Task item: Count how many lines in the entries below hold "outline". Only the number belongs in the answer.

Plain-text document sources:
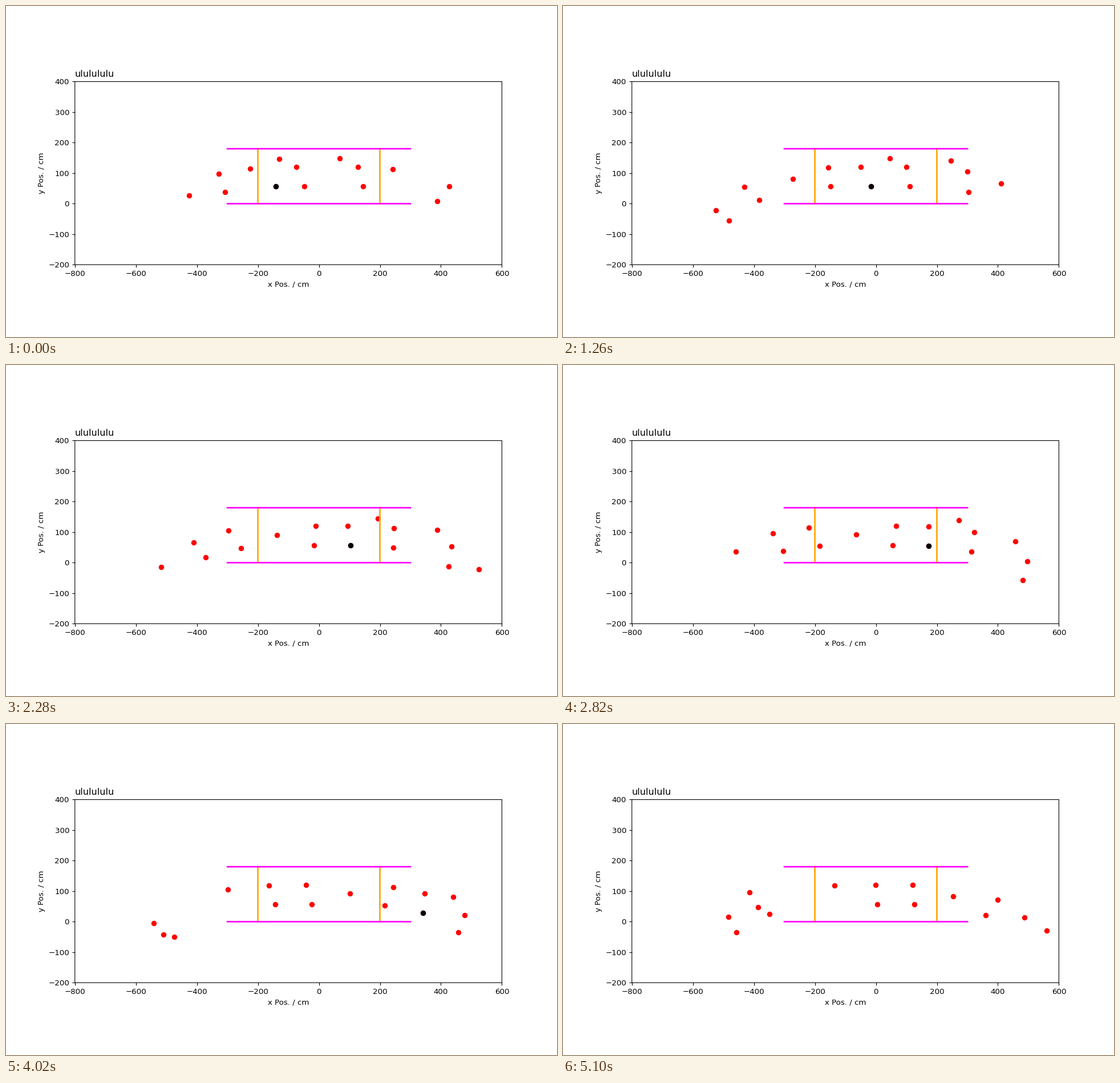
Animation of 966x580 px, one loop 5.16 s. Source, as a matplotlib script:

```python
import numpy as np
import matplotlib.pyplot as plt
from matplotlib.animation import FuncAnimation

FRAMES, STEP = 86, 60
plt.rcParams.update({"path.snap": False, "font.size": 9.66,
                     "lines.linewidth": 1.93, "lines.markersize": 5.8})

# lane height in cm, speed in cm per beat, beats at which walkers pass x = 0
ROWS = [
    (148, 8.3, [-8.3, 15.7, 140.5]),
    (120, 8.2, [-53.4, -29.6, -15.5, 9, 27.4, 40.3, 75.2, 90, 106.4, 151.7]),
    (92, 7.7, [56.8, 140.8]),
    (57, 7.5, [-52.7, -19.4, 6.4, 41.2, 73, 89.1, 136.7, 153.3]),
]
LEADER_LANE = 57
FLOOR, SIDE = -58, 565      # limits of the camera's view, in cm

GRID = np.linspace(-700, 700, 1401)


def lane_height(lane, x):
    """Lanes are flat in the middle and bend down towards both sides."""
    return lane - 160 * (x / (510 + 0.25 * lane)) ** 4


def place(lane, walked):
    """Point at a walked distance along a lane, measured from x = 0."""
    rise = np.diff(lane_height(lane, GRID))
    length = np.append(0, np.cumsum(np.hypot(np.diff(GRID), rise)))
    x = np.interp(walked, length - length[-1] / 2, GRID)
    y = lane_height(lane, x)
    hidden = (y < FLOOR) | (np.abs(x) > SIDE)
    return np.where(hidden, np.nan, x), np.where(hidden, np.nan, y)


def crowd_at(n):
    beat = n + n * n / 1500     # everybody speeds up a little
    rows = [place(lane, speed * (beat - np.array(passing)))
            for lane, speed, passing in ROWS]
    return np.concatenate(rows, axis=1)


def leader_at(n):
    return place(LEADER_LANE, np.array([-141 + 5.4 * n + 0.0275 * n * n]))


fig, ax = plt.subplots(figsize=(9.66, 5.8), dpi=100)
ax.set_aspect("equal")
ax.set(xlim=(-800, 600), ylim=(-200, 400),
       xlabel="x Pos. / cm", ylabel="y Pos. / cm")
ax.set_title("ululululu", loc="left")

crowd, = ax.plot([], [], "o", color="red")
under, = ax.plot([], [], "o", color="red")
marked, = ax.plot([], [], "o", color="black")
for x in (-200, 200):
    ax.plot([x, x], [0, 180], color="orange")
for y in (0, 180):
    ax.plot([-300, 300], [y, y], color="magenta")


def update(n):
    crowd.set_data(*crowd_at(n))
    for dot in (under, marked):
        dot.set_data(*leader_at(n))
    return crowd, under, marked


anim = FuncAnimation(fig, update, frames=FRAMES, interval=STEP,
                     repeat=True, repeat_delay=0, blit=False)
plt.show()
```
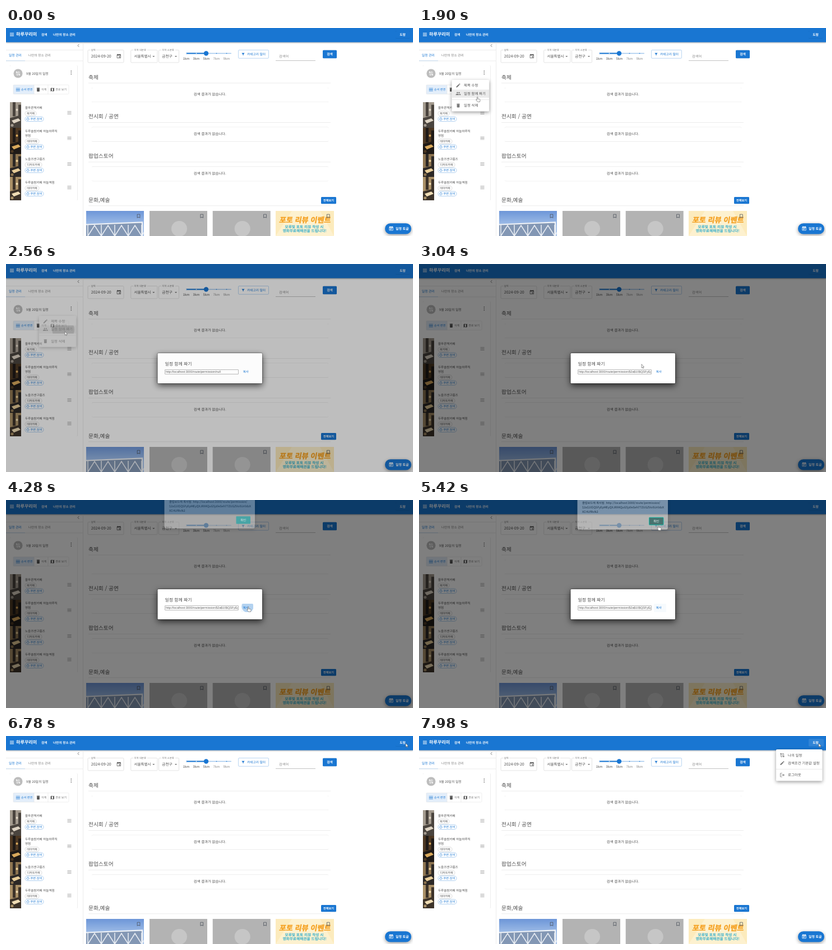
An HTML page for the animation above (8000 ms loop, 726x373 px).

```html
<!DOCTYPE html>
<html lang="ko">
<head>
<meta charset="utf-8">
<style>
html, body { margin: 0; width: 726px; height: 373px; overflow: hidden; background: #fff }
svg { display: block; font-family: "Noto Sans CJK KR", "Noto Sans", sans-serif; text-rendering: geometricPrecision }
.bar { filter: drop-shadow(0 1px 1.2px #0005) }
.soft { filter: drop-shadow(0 .7px .4px #0004) }
.pop { filter: drop-shadow(0 2px 3px #0006) }
.deep { filter: drop-shadow(0 0 .8px #000b) drop-shadow(0 4px 6px #000a) }
.latin { font-family: "Liberation Sans", Arial, sans-serif }
</style>
</head>
<body>
<svg id="stage" width="726" height="373" viewBox="0 0 726 373"></svg>
<script>
const BLUE = '#1976d2', DARK = '#505050', GRAY = '#7a7a7a';
const ICON = {
  edit: 'M3 17.2V21h3.8L17.8 9.9l-3.7-3.7zM20.7 7a1 1 0 0 0 0-1.4l-2.3-2.3a1 1 0 0 0-1.4 0l-1.9 1.8 3.8 3.8z',
  trash: 'M6 19a2 2 0 0 0 2 2h8a2 2 0 0 0 2-2V7H6zM19 4h-3.5l-1-1h-5l-1 1H5v2h14z',
  group: 'M16 11a3 3 0 1 0 0-6 3 3 0 0 0 0 6zM8 11a3 3 0 1 0 0-6 3 3 0 0 0 0 6zM8 13c-2.3 0-7 1.2-7 3.5V19h14v-2.5C15 14.2 10.3 13 8 13zM16 13h-1c1.2.9 2 2 2 3.5V19h6v-2.5c0-2.3-4.7-3.5-7-3.5z',
  calendar: 'M19 3h-1V1h-2v2H8V1H6v2H5a2 2 0 0 0-2 2v14a2 2 0 0 0 2 2h14a2 2 0 0 0 2-2V5a2 2 0 0 0-2-2zm0 16H5V8h14zM17 12h-5v5h5z',
  event: 'M19 3h-1V1h-2v2H8V1H6v2H5a2 2 0 0 0-2 2v14a2 2 0 0 0 2 2h14a2 2 0 0 0 2-2V5a2 2 0 0 0-2-2zm0 16H5V8h14zM7 10h10v2H7zM7 14h7v2H7z',
  bookmark: 'M17 3H7a2 2 0 0 0-2 2v16l7-3 7 3V5a2 2 0 0 0-2-2zm0 15-5-2.2L7 18V5h10z',
  filter: 'M3 4h18l-7 9v7l-4-2v-5z',
  map: 'M21 3 15 5 9 3 3 5v16l6-2 6 2 6-2zM15 19l-6-2V5l6 2z',
  route: 'M19 15.2V7a4 4 0 0 0-8 0v10a2 2 0 0 1-4 0V8.8a3 3 0 1 0-2 0V17a4 4 0 0 0 8 0V7a2 2 0 0 1 4 0v8.2a3 3 0 1 0 2 0z',
  logout: 'M17 7l-1.4 1.4 2.6 2.6H8v2h10.2l-2.6 2.6L17 17l5-5zM4 5h8V3H4a2 2 0 0 0-2 2v14a2 2 0 0 0 2 2h8v-2H4z',
  list: 'M2 4h20v2.6H2zM2 10.7h20v2.6H2zM2 17.4h20V20H2z',
  locate: 'M12 4a8 8 0 1 0 0 16 8 8 0 0 0 0-16zm0 2a6 6 0 1 1 0 12 6 6 0 0 1 0-12zM11 0h2v5h-2zM11 19h2v5h-2zM0 11h5v2H0zM19 11h5v2h-5z'
};

// Markup helpers: left, top, right, bottom for boxes; baseline for text; centre for icons.
const text = (x, y, size, str, fill = DARK, more = '') =>
  `<text x="${x}" y="${y}" font-size="${size}" fill="${fill}" ${more}>${str}</text>`;
const MID = 'text-anchor="middle"', BOLD = 'font-weight="700"';
const box = (l, t, r, b, fill, more = '') =>
  `<rect x="${l}" y="${t}" width="${r - l}" height="${b - t}" fill="${fill}" ${more}/>`;
const outline = (l, t, r, b, color, radius = 1.5) =>
  box(l, t, r, b, 'none', `stroke="${color}" stroke-width=".6" rx="${radius}"`);
const path = (d, color, width = .7) => `<path d="${d}" fill="none" stroke="${color}" stroke-width="${width}"/>`;
const shape = (d, fill) => `<path d="${d}" fill="${fill}"/>`;
const dot = (x, y, r, fill, more = '') => `<circle cx="${x}" cy="${y}" r="${r}" fill="${fill}" ${more}/>`;
const icon = (name, x, y, size, fill = GRAY) =>
  `<path d="${ICON[name]}" fill="${fill}" fill-rule="evenodd" transform="translate(${x - size / 2} ${y - size / 2}) scale(${size / 24})"/>`;

function header() {
  return box(0, 0, 726, 25.5, BLUE, 'class="bar"') + icon('list', 10.5, 11.7, 8.5, '#fff')
    + text(18, 14.4, 8.1, '하루꾸리미', '#fff', BOLD)
    + text(63, 13.6, 5.7, '검색', '#fff', BOLD) + text(84, 13.6, 5.7, '나만의 장소 관리', '#fff', BOLD)
    + box(695, 5, 720, 18.5, BLUE, 'rx="1.5" class="soft"') + text(707.5, 13.8, 5.7, '도람', '#fff', BOLD + MID);
}

function place([y, lines, kind, chipWidth]) {
  const top = y + 6 + (lines.length - 1) * 8;
  return lines.map((line, i) => text(34, y + 2 + i * 8, 5.55, line)).join('')
    + outline(34, top + .5, 34 + chipWidth, top + 9, '#c4c4c4', 4.2) + text(34 + chipWidth / 2, top + 6.8, 5, kind, DARK, MID)
    + outline(34, top + 10.5, 67, top + 19, '#7fb2e6', 4.2) + icon('locate', 39, top + 14.8, 6.4, BLUE)
    + text(43.5, top + 16.8, 5.2, '주변 검색', BLUE)
    + icon('list', 113, lines.length > 1 ? y + 13 : y + 9.5, 8.5, '#999');
}

// A café interior: wall, dark pillar, lit table and floor.
function photo(top, bottom, wall, shade, glow) {
  const h = bottom - top, at = p => top + h * p;
  return box(7, top, 27, bottom, wall) + box(12, top, 17, at(.55), shade) + box(22, at(.1), 27, at(.6), shade)
    + shape(`M7 ${at(.62)}L27 ${at(.5)}V${bottom}H7z`, shade)
    + shape(`M10 ${at(.72)}l12-4 4 4-12 5z`, glow) + dot(19.5, at(.3), 2, glow) + dot(11, at(.9), 2.5, wall);
}

function sidebar() {
  const places = [
    [142.5, ['물푸른책카페'], '북카페', 20],
    [184.5, ['두루솔참카페 하늘마루직', '영점'], '테마카페', 25],
    [234.5, ['노을즈앤구름즈'], '디저트카페', 30],
    [276.5, ['두루솔참카페 하늘역점'], '테마카페', 25]
  ];
  return path('M137.5 26V373M0 39.5H137M0 59H137', '#e4e4e4') + path('M130.3 29 128 31.5l2.3 2.5', DARK)
    + text(5, 51, 5.8, '일정 관리', BLUE) + text(40, 51, 5.7, '나만의 장소 관리', GRAY) + box(0, 58.4, 34, 59.2, '#b8d3ee')
    + box(7, 67, 127.5, 309, '#fff', 'rx="1.5" class="soft"')
    + dot(21.5, 81.5, 8, '#bdbdbd') + icon('route', 21.5, 81.5, 9.5, '#fff')
    + text(36, 83.6, 5.8, '9월 20일의 일정')
    + [77.2, 80, 82.8].map(y => dot(116.3, y, .85, GRAY)).join('')
    + box(13, 102, 50, 118.5, '#e3eefa') + outline(13, 102, 112, 118.5, '#e4e4e4') + path('M50 102v16.5M75 102v16.5', '#e4e4e4')
    + icon('list', 21.3, 110.5, 8.5, BLUE) + text(27, 112.4, 5.1, '순서 변경', BLUE)
    + icon('trash', 57.5, 110.5, 9.5, '#555') + text(63, 112.4, 5.1, '삭제', GRAY)
    + icon('map', 82.8, 110.5, 8.5, '#555') + text(88, 112.4, 5.1, '경로 보기', GRAY)
    + photo(133, 179, '#a39a8e', '#4a443e', '#ddd3c3') + photo(179, 226, '#4d3823', '#1f1a17', '#d9a95c')
    + photo(226, 267, '#8d7450', '#2c2826', '#e8cd98') + photo(267, 309, '#a98f66', '#3d3329', '#efdcb4')
    + places.map(place).join('');
}

function filters() {
  const field = (l, r, label, labelEnd, value, size) => outline(l, 39.5, r, 62, '#d0d0d0')
    + box(l + 4.5, 38, labelEnd, 41, '#fff') + text(l + 5.8, 41, 4.4, label, GRAY) + text(l + 5.8, 53.3, size, value);
  const arrow = x => shape(`M${x - 2} 50h4l-2 2.2z`, GRAY);
  const km = [1, 3, 5, 7, 9].map((n, i) => dot(321.5 + i * 18, 45.5, .8, i < 3 ? '#fff' : BLUE)
    + text(321.5 + i * 18, 57.2, 5.8, n + 'km', i < 3 ? DARK : '#8a8a8a', MID)).join('');
  return field(146, 210, '날짜', 161, '2024-09-20', 7) + icon('calendar', 201.3, 50.8, 9.5, '#555')
    + field(222.7, 270, '지역 대분류', 252, '서울특별시', 6.5) + arrow(263.3)
    + field(272.5, 308.5, '지역 소분류', 302, '금천구', 6.7) + arrow(303)
    + box(321, 44.8, 402, 46.3, '#a3c8ed', 'rx=".7"') + box(321, 44.6, 357, 46.5, BLUE, 'rx=".7"') + km + dot(357, 45.5, 4.2, BLUE)
    + outline(414.5, 39.5, 468.5, 54.3, '#8dbbe9') + icon('filter', 423, 47, 7, BLUE) + text(430, 49, 5.7, '카테고리 필터', BLUE)
    + text(487, 52.5, 6.2, '검색어', '#8a8a8a') + path('M481 58.5h71', '#aaa')
    + box(565, 39.7, 590, 54.3, BLUE, 'rx="1.5" class="soft"') + text(577.5, 49.1, 5.8, '검색', '#fff', BOLD + MID);
}

function results() {
  const sections = ['축제', '전시회 / 공연', '팝업스토어'].map((title, i) => {
    const y = i * 70.8;
    return text(147, 91.6 + y, 9.7, title) + path(`M147 ${98.7 + y}H579`, '#e4e4e4')
      + box(153, 107 + y, 575, 132.7 + y, '#fff', 'rx="1.5" class="soft"')
      + text(363.8, 121 + y, 6.35, '검색 결과가 없습니다.', DARK, MID);
  }).join('');
  const braces = [...Array(5)].map((_, i) => `M${146 + i * 24} 353v20l12-19 12 19`).join('');
  const mascot = x => box(x, 328, x + 103, 373, '#b3b3b3') + dot(x + 53, 360, 14, '#c6c6c6');
  return sections + text(147, 312.4, 9.7, '문화,예술') + path('M147 318.7H579', '#e4e4e4')
    + box(562, 303, 589, 315.2, BLUE, 'rx="1.5" class="soft"') + text(575.5, 311, 5.2, '전체보기', '#fff', BOLD + MID)
    + box(143, 328, 246, 373, 'url(#sky)')
    + `<g clip-path="url(#skyArea)">${shape('M143 352l100-4v25H143z', '#8397b4')}${path(braces, '#e6ebf2', 1.6)}
      ${path('M143 352.5l100-4v25', '#f0f3f7', 2.2)}</g>`
    + mascot(256) + mascot(368.7)
    + box(481, 328, 585, 373, '#fcebbd') + shape('M510 328h50l25 45h-104z', '#fdf1cf')
    + text(533.5, 349.4, 13.1, '포토 리뷰 이벤트', '#f5a224',
      MID + ' stroke="#f5a224" stroke-width=".4" font-weight="900" transform="translate(61 0) skewX(-10)"')
    + text(532, 359, 6.7, '모루빛 포토 리뷰 작성 시', '#34aecb', BOLD + MID)
    + text(532.5, 366, 6.7, '영화무료예매권을 드립니다!', '#34aecb', BOLD + MID)
    + [236.5, 349.3, 462, 574.8].map(x => icon('bookmark', x, 337.3, 9.5, '#4c535d')).join('')
    + box(676, 350.3, 723, 369.5, BLUE, 'rx="9.6" class="pop"') + icon('event', 687, 359.8, 9.5, '#fff')
    + text(695, 362, 5.9, '일정 토글', '#fff', BOLD);
}

const menuItem = (x, y, name, label) => icon(name, x, y, 9.5) + text(x + 10, y + 2.3, 6.4, label);
const menu = (id, l, t, r, b, items) => `<g id="${id}">${box(l, t, r, b, '#fff', 'rx="1.5" class="pop"')}${items}</g>`;
const url = 'http://localhost:3000/route/permission/';
const HAND = 'M0 .8C0-.3 1.5-.3 1.5.8V3.6l3 .6c.9.2 1.2.7 1 1.6L5 8.9H1L-1.7 5.6c-.4-.7.4-1.3 1-.8L0 5.4z';
const ARROW = 'M0 0v6.6l1.5-1.3 1 2.2 1-.5-1-2.1h2z';

document.getElementById('stage').innerHTML = `<defs>
  <linearGradient id="sky" x2="0" y2="1"><stop stop-color="#6d96d8"/><stop offset=".6" stop-color="#a3c0e8"/></linearGradient>
  <clipPath id="skyArea"><rect x="143" y="328" width="103" height="45"/></clipPath>
  <clipPath id="rowArea"><rect x="58.5" y="110.5" width="66.5" height="14.5"/></clipPath>
  <clipPath id="copyArea"><rect x="419" y="186" width="22" height="15" rx="1.5"/></clipPath>
  <clipPath id="userArea"><rect x="695" y="5" width="27" height="14" rx="1.5"/></clipPath>
  <clipPath id="urlArea"><rect x="284" y="189" width="129.5" height="9"/></clipPath></defs>`
  + header() + sidebar() + filters() + results()
  + dot(116.3, 80, 5, '#000', 'id="dotsRipple"')
  + menu('planMenu', 58.5, 93, 125, 149.5, box(58.5, 110.5, 125, 125, '#ebebeb', 'id="hoverRow"')
    + `<g clip-path="url(#rowArea)">${dot(102, 118, 1, '#000', 'id="rowRipple"')}</g>`
    + menuItem(70, 103, 'edit', '제목 수정') + menuItem(70, 117.5, 'group', '일정 함께 짜기')
    + path('M58.5 128.5H125', '#e0e0e0') + menuItem(70, 139, 'trash', '일정 삭제'))
  + box(0, 0, 726, 373, '#000', 'id="dim"')
  + `<g id="dialog">${box(270.5, 160, 457, 214, '#fff', 'rx="1.5" class="deep"')}
    ${text(283.5, 182.3, 7.9, '일정 함께 짜기')}${outline(283.5, 189.5, 414.5, 197.5, '#8a8a8a', .5)}
    <g clip-path="url(#urlArea)">${text(285, 195.4, 5.3, '', DARK, 'id="link" class="latin"')}</g>
    ${box(419, 186, 441, 201, BLUE, 'id="copyHover" rx="1.5"')}
    <g clip-path="url(#copyArea)">${dot(431, 191, 1, BLUE, 'id="copyRipple"')}</g>${text(422.7, 195.2, 5.6, '복사', BLUE)}</g>
  <g id="alert"><g id="alertBody">${box(282.5, -8, 444, 53, '#f4f4f4', 'rx="3.5" class="pop"')}
    ${text(291, 7.2, 5.2, '클립보드에 복사됨: ' + url, '#222')}
    ${text(291, 15.2, 5.2, '$2a$10$QSFyEpMEyQXJRXKQuG5jz9eSeh77ZUGZVoI9Jr0dzX', '#222')}
    ${text(291, 23.2, 5.2, 'XCHUfRvIk2', '#222')}</g>
    <g id="alertButton">${box(410.5, 31.3, 436, 44.7, '#2fa5a6', 'id="okFace" rx="1"')}${text(423.2, 40, 5.5, '확인', '#fff', MID)}</g></g>
  <g clip-path="url(#userArea)">${dot(711, 13, 1, '#fff', 'id="userRipple"')}</g>`
  + menu('userMenu', 637, 24, 719.5, 80.5, menuItem(648, 34.3, 'route', '나의 일정')
    + menuItem(648, 48.5, 'edit', '검색조건 기본값 설정') + path('M637 59.5h82.5', '#e0e0e0') + menuItem(648, 70, 'logout', '로그아웃'))
  + `<path id="cursor" fill="#fff" stroke="#555" stroke-width=".6" stroke-linejoin="round"/>`;

// Pointer stops: time, x, y
const STOPS = [
  [100, 716, 354], [600, 150, 39.5], [760, 117, 79], [1640, 117, 79], [1880, 103.5, 123.5],
  [2060, 103.5, 123.5], [2200, 105, 121], [2620, 105, 121], [3200, 463, 193], [3240, 463, 193],
  [3740, 431.5, 191.5], [4440, 431.5, 191.5], [4940, 428, 47], [4960, 428, 47], [5080, 426.5, 45.5],
  [5440, 426.5, 45.5], [5780, 585, 152.8], [6180, 585, 152.8], [6780, 713, 13], [8000, 713, 13]
];
const $ = Object.fromEntries([...document.querySelectorAll('#stage [id]')].map(el => [el.id, el]));
const set = (el, attrs) => { for (const name in attrs) el.setAttribute(name, attrs[name]); };

function ramp(t, from, to) {
  const p = Math.min(1, Math.max(0, (t - from) / (to - from)));
  return p * p * (3 - 2 * p);
}
function pointer(t) {
  const i = Math.max(1, STOPS.findIndex(stop => stop[0] > t));
  const [t0, x0, y0] = STOPS[i - 1], [t1, x1, y1] = STOPS[i], p = ramp(t, t0, t1);
  return [x0 + (x1 - x0) * p, y0 + (y1 - y0) * p];
}
function grow(el, x, y, open, opacity) {
  const sx = .75 + .25 * open, sy = .56 + .44 * open;
  set(el, { opacity, transform: `translate(${x} ${y}) scale(${sx} ${sy}) translate(${-x} ${-y})` });
}
function ripple(el, t, start, radius, strength) {
  set(el, { r: radius * ramp(t, start - 60, start + 300), opacity: t < start ? 0 : strength * (1 - ramp(t, start + 200, start + 560)) });
}

function draw(t) {
  const modal = t < 6020;
  ripple($.dotsRipple, t, 1380, 5, .18);
  ripple($.rowRipple, t, 2400, 30, .25);
  ripple($.copyRipple, t, 4140, 18, .3);
  ripple($.userRipple, t, 7580, 22, .25);

  const planOpen = ramp(t, 1400, 1640);
  grow($.planMenu, 117, 93, planOpen - ramp(t, 2540, 2760), planOpen * (1 - ramp(t, 2440, 2690)));
  set($.hoverRow, { opacity: +(t >= 1780) });
  const userOpen = ramp(t, 7600, 7860);
  grow($.userMenu, 708, 24, userOpen, userOpen);

  set($.dim, { opacity: modal ? .5 * ramp(t, 2440, 2680) : 0 });
  set($.dialog, { opacity: modal ? ramp(t, 2400, 2580) : 0 });
  set($.copyHover, { opacity: t > 3600 ? .04 : 0 });
  $.link.textContent = url + (t < 2640 ? 'null' : '$2a$10$QSFyEpMEyQXJRXKQuG5');

  const shown = ramp(t, 4160, 4460) * (1 - ramp(t, 5300, 5530));
  set($.alert, { transform: `translate(0 ${-3 * (1 - ramp(t, 4160, 4460))})` });
  set($.alertBody, { opacity: shown });
  set($.alertButton, { opacity: Math.min(1, shown * 2.2) });
  set($.okFace, t < 5220 ? { fill: '#2fa5a6', stroke: 'none' } : { fill: '#47736f', stroke: '#14b8a6' });

  const [x, y] = pointer(t);
  const hand = t > 720 && t < 2200 || t > 3600 && t < 4500 || t > 4920 && t < 5480;
  set($.cursor, { d: hand ? HAND : ARROW, transform: `translate(${x} ${y})`, opacity: +(t >= 100) });
}

function tick() {
  draw(performance.now() % 8000);
  requestAnimationFrame(tick);
}
tick();
</script>
</body>
</html>
```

Problem solution: 7